(Rendered images with source text)

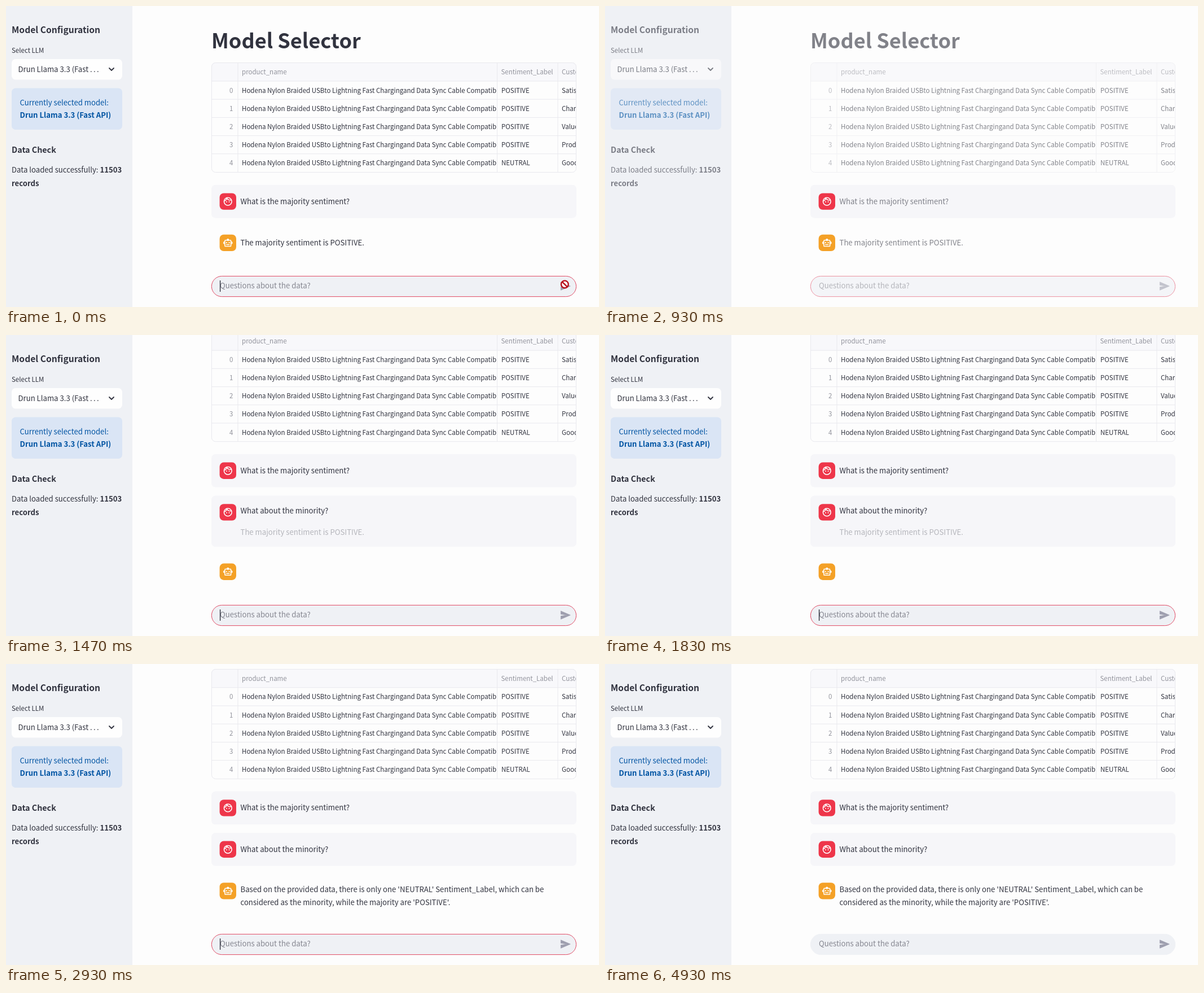
Recreate the animation shown at these times as an HTML page. Size 1051 by 533 pixels, loop 4960 ms.

```html
<!DOCTYPE html>
<html lang="en">
<head>
<meta charset="utf-8">
<title>Model Selector</title>
<style>
html, body { margin: 0; width: 100%; height: 100%; overflow: hidden; background: #fdfdfd; }
svg { display: block; width: 1051px; height: 533px; }
text { font: 13.17px "Noto Sans CJK JP", "Noto Sans CJK SC", "Noto Sans CJK", "Noto Sans", sans-serif; fill: #31333f; }
.small, .grid text { font-size: 11.52px; }
.b { font-weight: 700; }
.h1 { font-size: 36.15px; font-weight: 700; }
.h2 { font-size: 15.65px; font-weight: 700; }
.h3 { font-size: 14.3px; font-weight: 700; }
.info text { fill: #0054a3; }
.grid .dim { fill: #92939c; }
.grid path { stroke: #e9e9ee; fill: none; }
.bubble { fill: #f6f6f9; }
.icon { fill: none; stroke: #fff; stroke-width: 2; }
.icon .solid { fill: #fff; stroke: none; }
.hint { fill: #858690; }
</style>
</head>
<body>
<svg id="stage" viewBox="0 0 1051 533"></svg>
<script>
const LOOP = 4960;
const FADE_START = 200, RERUN = 1440, ANSWER = 2450, BLUR = 4850;

const text = (x, y, str, cls = '', extra = '') => `<text x="${x}" y="${y}" class="${cls}" ${extra}>${str}</text>`;
const bubble = (y, h = 58.6) => `<rect class="bubble" x="364" y="${y}" width="647" height="${h}" rx="7"/>`;
const say = (y, str) => text(415.5, y, str);

const FACE = `<circle cx="12" cy="12" r="9"/><path d="M3.5 11C7 10 9 7 9.5 4.5C11 7 14.5 10 20.5 8.7"/>
  <g class="solid"><circle cx="9" cy="13" r="1.3"/><circle cx="15" cy="13" r="1.3"/></g>`;
const ROBOT = `<rect x="5" y="6" width="14" height="14" rx="1"/><path d="M5 10H4a2 2 0 0 0 0 4h1M19 10h1a2 2 0 0 1 0 4h-1"/>
  <g class="solid"><circle cx="12" cy="5" r="2.8"/><circle cx="9" cy="11.5" r="1.5"/><circle cx="15" cy="11.5" r="1.5"/><path d="M8 15h8v2H8z"/></g>`;
const avatar = (cy, color, icon) => `<rect x="378.6" y="${cy - 14.7}" width="29.4" height="29.4" rx="7.3" fill="${color}"/>
  <g class="icon" transform="translate(384.1 ${cy - 9.2}) scale(.765)">${icon}</g>`;
const user = cy => avatar(cy, '#ee364a', FACE);
const bot = cy => avatar(cy, '#f4a127', ROBOT);

function table() {
  const product = 'Hodena Nylon Braided USBto Lightning Fast Chargingand Data Sync Cable Compatible';
  const topics = ['Satisfaction', 'Charging', 'Value', 'Product', 'Good'];
  let lines = 'M411 100V294.5M870.5 100V294.5M978 100V294.5';
  let cells = text(418, 121.3, 'product_name', 'dim') + text(877.5, 121.3, 'Sentiment_Label', 'dim') + text(985, 121.3, 'Customer', 'dim');
  topics.forEach((topic, i) => {
    const y = 153.6 + i * 32.2;
    lines += `M364 ${133 + i * 32.2}H1011`;
    cells += text(402.5, y, i, 'dim', 'text-anchor="end"')
      + text(418, y, product, '', 'clip-path="url(#nameCol)"')
      + text(878, y, i < 4 ? 'POSITIVE' : 'NEUTRAL') + text(985, y, topic);
  });
  return `<g class="grid stale"><g clip-path="url(#frame)">
    <path d="M364 100H1011V133H364z" style="fill:#f8f8fb;stroke:none"/><path d="${lines}"/>${cells}</g>
    <rect x="364.5" y="100.5" width="646" height="194" rx="7" fill="none" stroke="#e9e9ee"/></g>`;
}

const sidebar = `<rect width="224" height="533" fill="#eff1f5"/>
  <g class="stale">
    ${text(10, 48, 'Model Configuration', 'h2')}
    ${text(10, 82.5, 'Select LLM', 'small')}
    <rect x="10" y="94" width="196" height="36.5" rx="7" fill="#fefefe"/>
    ${text(21.5, 116.7, 'Drun Llama 3.3 (Fast <tspan letter-spacing="2.3">...</tspan>')}
    <path d="M183 110l4 4 4-4" fill="none" stroke="#31333f" stroke-width="1.8" stroke-linecap="round" stroke-linejoin="round"/>
    <g class="info">
      <rect x="10" y="145.5" width="196" height="73.5" rx="7" fill="#dae5f5"/>
      ${text(24.5, 175.8, 'Currently selected model:')}
      ${text(24.5, 197.8, 'Drun Llama 3.3 (Fast API)', 'b')}
    </g>
    ${text(10, 260, 'Data Check', 'h3')}
    ${text(10, 295.3, 'Data loaded successfully: <tspan class="b">11503</tspan>')}
    ${text(10, 319, 'records', 'b')}
  </g>`;

const page = `<g id="page">
    <g class="stale">${text(364, 75, 'Model Selector', 'h1')}</g>
    ${table()}
    ${bubble(316.8)}${user(346.1)}
    <g class="stale">${say(350.6, 'What is the majority sentiment?')}</g>
  </g>`;

const oldReply = 'The majority sentiment is POSITIVE.';
const views = `<g class="view">${bot(419.4)}<g class="stale">${say(424, oldReply)}</g></g>
  <g class="view">
    ${bubble(284.6, 90.4)}${user(313.9)}${say(315.6, 'What about the minority?')}
    <g class="ghost">${say(353.8, oldReply)}</g>${bot(419.2)}
  </g>
  <g class="view">
    ${bubble(299)}${user(328.3)}${say(332.8, 'What about the minority?')}
    ${bot(401.9)}${say(403.6, "Based on the provided data, there is only one 'NEUTRAL' Sentiment_Label, which can be")}
    ${say(427, "considered as the minority, while the majority are 'POSITIVE'.")}
  </g>`;

const input = `<g class="stale">
    <rect id="field" x="364.4" y="478.4" width="646.2" height="36.2" rx="18.1" fill="#eff1f5"/>
    ${text(379, 500.2, 'Questions about the data?', 'hint')}
    <path d="M2 21L23 12 2 3V10L17 12 2 14z" fill="#9d9eae" stroke="#9d9eae" stroke-linejoin="round" transform="translate(981.8 486.4) scale(.8)"/>
    <path id="caret" d="M379.6 486V506" stroke="#31333f" stroke-width="1.4"/>
  </g>
  <g id="pointer" fill="none" stroke="#b80f1c" stroke-width="2.4"><circle r="6.4" fill="#fdfdfd"/><path d="M-4.5 -4.5L4.5 4.5"/></g>`;

const stage = document.getElementById('stage');
stage.innerHTML = `<defs>
    <clipPath id="frame"><rect x="364" y="100" width="647" height="195" rx="7"/></clipPath>
    <clipPath id="nameCol"><rect x="411" y="100" width="459" height="195"/></clipPath>
  </defs>${sidebar}${page}${views}${input}`;

const get = id => document.getElementById(id);
const all = cls => [...document.getElementsByClassName(cls)];
const show = (el, on) => el.setAttribute('visibility', on ? 'visible' : 'hidden');
const clamp = v => Math.min(1, Math.max(0, v));
const stale = all('stale'), ghost = all('ghost')[0], viewList = all('view');
const scroll = [0, -105.8, -91.2];

function draw(t) {
  const step = t < RERUN ? 0 : t < ANSWER ? 1 : 2;
  const faded = 1 - .67 * clamp((t - FADE_START) / 1000) ** 1.67;
  stale.forEach(el => el.setAttribute('opacity', step ? 1 : faded));
  ghost.setAttribute('opacity', faded);
  viewList.forEach((el, i) => el.setAttribute('display', i === step ? 'inline' : 'none'));
  get('page').setAttribute('transform', `translate(0 ${scroll[step]})`);

  const focused = t < BLUR;
  get('field').setAttribute('stroke', focused ? '#e04a64' : '#eff1f5');
  const blink = (step ? t - RERUN : t) % 1000 < 500;
  show(get('caret'), focused && blink);

  // the pointer leaves through the lower right corner
  const out = clamp((t - 60) / 240) ** 2;
  get('pointer').setAttribute('transform', `translate(${990.3 + 72 * out} ${492.8 + 50 * out})`);
  show(get('pointer'), out < 1);
}

function tick() {
  draw(performance.now() % LOOP);
  requestAnimationFrame(tick);
}
tick();
</script>
</body>
</html>
```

#### YOUR GOAL:
Pick out all lines from the data above in which the word "stroke" appears.

#### ANSWER SPACE:
.grid path { stroke: #e9e9ee; fill: none; }
.icon { fill: none; stroke: #fff; stroke-width: 2; }
.icon .solid { fill: #fff; stroke: none; }
    <path d="M364 100H1011V133H364z" style="fill:#f8f8fb;stroke:none"/><path d="${lines}"/>${cells}</g>
    <rect x="364.5" y="100.5" width="646" height="194" rx="7" fill="none" stroke="#e9e9ee"/></g>`;
    <path d="M183 110l4 4 4-4" fill="none" stroke="#31333f" stroke-width="1.8" stroke-linecap="round" stroke-linejoin="round"/>
    <path d="M2 21L23 12 2 3V10L17 12 2 14z" fill="#9d9eae" stroke="#9d9eae" stroke-linejoin="round" transform="translate(981.8 486.4) scale(.8)"/>
    <path id="caret" d="M379.6 486V506" stroke="#31333f" stroke-width="1.4"/>
  <g id="pointer" fill="none" stroke="#b80f1c" stroke-width="2.4"><circle r="6.4" fill="#fdfdfd"/><path d="M-4.5 -4.5L4.5 4.5"/></g>`;
  get('field').setAttribute('stroke', focused ? '#e04a64' : '#eff1f5');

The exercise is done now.